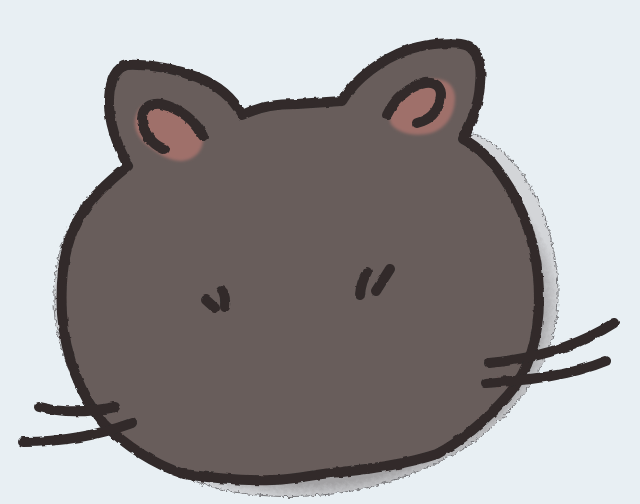
<!DOCTYPE html>
<html lang="en">
<head>
<meta charset="utf-8">
<title>Cat face</title>
<style>
:root {
  --sky: #e8eff3;
  --fur: #685d5b;
  --ink: #302a2a;
  --ear-pink: #9f706a;
  --shade: #a3a2a4;
  --shade-light: #d3d5d8;
  --shade-edge: #77777a;
}
html, body { margin: 0; background: var(--sky); overflow: hidden; }
.cat { display: block; width: 640px; height: 504px; background: var(--sky); }
.ink { fill: none; stroke: var(--ink); stroke-width: 10; stroke-linecap: round; stroke-linejoin: round; }
.head { fill: var(--fur); }
.inner-ear { fill: var(--ear-pink); }
.shadow-edge { fill: none; stroke: var(--shade-edge); stroke-width: 1; }
.stop-dark { stop-color: var(--shade); }
.stop-light { stop-color: var(--shade-light); }
</style>
</head>
<body>
<svg class="cat" viewBox="0 0 640 504" role="img" aria-label="Drawing of a grey cat's face with closed eyes and whiskers">
  <defs>
    <radialGradient id="shadow-fill" gradientUnits="userSpaceOnUse" cx="0" cy="0" r="1" gradientTransform="translate(306 305) scale(254 194)">
      <stop class="stop-dark" offset=".92"/>
      <stop class="stop-light" offset="1"/>
    </radialGradient>
    <filter id="rough" x="-5%" y="-5%" width="110%" height="110%">
      <feTurbulence type="fractalNoise" baseFrequency=".12" numOctaves="2" seed="4" result="grain"/>
      <feDisplacementMap in="SourceGraphic" in2="grain" scale="3" xChannelSelector="R" yChannelSelector="G"/>
    </filter>
    <filter id="torn" x="-5%" y="-5%" width="110%" height="110%">
      <feTurbulence type="fractalNoise" baseFrequency=".25" numOctaves="2" seed="9" result="grain"/>
      <feDisplacementMap in="SourceGraphic" in2="grain" scale="6" xChannelSelector="R" yChannelSelector="G"/>
    </filter>
    <filter id="soft" x="-20%" y="-20%" width="140%" height="140%">
      <feGaussianBlur stdDeviation="1.5"/>
    </filter>
    <path id="shadow-shape" d="M474 134C520 150 556 217 558 290C559 340 540 376 512 408C474 450 424 473 370 487C322 499 262 500 216 488C180 478 152 463 126 444C88 417 62 370 55 318C50 268 62 220 102 183L300 150Z"/>
    <path id="head-shape" d="M128 166C117 145 108 122 109 99C110 80 116 67 127 65C150 64 175 69 197 77C218 85 233 98 242 115C262 106 277 104 297 104L342 101C355 79 381 59 410 49C430 43 457 41 468 46C479 53 482 66 480 84C479 105 471 123 463 139C485 150 504 176 517 201C532 232 539 266 539 298C539 340 529 371 508 395C486 420 460 442 437 454C407 464 375 468 342 472C318 473 297 480 272 480C242 481 212 478 184 474C155 465 126 446 104 424C81 397 65 356 62 314C60 276 64 246 77 222C90 198 108 182 128 166Z"/>
  </defs>

  <g id="drop-shadow" filter="url(#torn)">
    <use href="#shadow-shape" fill="url(#shadow-fill)"/>
    <use href="#shadow-shape" class="shadow-edge"/>
  </g>

  <use href="#head-shape" class="head"/>

  <g id="inner-ears" class="inner-ear" filter="url(#soft)">
    <path d="M137 113C142 101 160 101 174 107C188 112 200 124 203 137C204 150 195 160 181 161C168 161 157 152 147 145C136 136 132 124 137 113Z"/>
    <path d="M388 112C396 95 412 83 432 79C445 78 454 84 455 97C455 114 447 128 431 133C416 137 399 134 391 124Z"/>
  </g>

  <g class="ink" filter="url(#rough)">
    <use id="head-outline" href="#head-shape"/>
    <g id="ear-curls">
      <path d="M164 149C151 144 142 131 142 118C143 107 150 103 161 104C179 108 195 120 203 136"/>
      <path d="M387 115C394 100 409 86 425 83C439 81 443 91 440 101C437 113 429 120 417 123"/>
    </g>
    <g id="closed-eyes">
      <path d="M206 300L215 308M222 290Q226 297 225 307"/>
      <path d="M367 272Q361 282 360 295M390 269L376 291"/>
    </g>
    <g id="whiskers">
      <path d="M39 407C63 413 91 412 115 407"/>
      <path d="M23 442C62 442 99 435 132 423"/>
      <path d="M489 363C533 359 577 347 614 323"/>
      <path d="M486 383C528 380 570 376 606 361"/>
    </g>
  </g>
</svg>
</body>
</html>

HOW TO COMPLETE THIS TASK. When a line in the material includes the word "filter", copy it out.

EXERCISE ANSWER.
    <filter id="rough" x="-5%" y="-5%" width="110%" height="110%">
    </filter>
    <filter id="torn" x="-5%" y="-5%" width="110%" height="110%">
    </filter>
    <filter id="soft" x="-20%" y="-20%" width="140%" height="140%">
    </filter>
  <g id="drop-shadow" filter="url(#torn)">
  <g id="inner-ears" class="inner-ear" filter="url(#soft)">
  <g class="ink" filter="url(#rough)">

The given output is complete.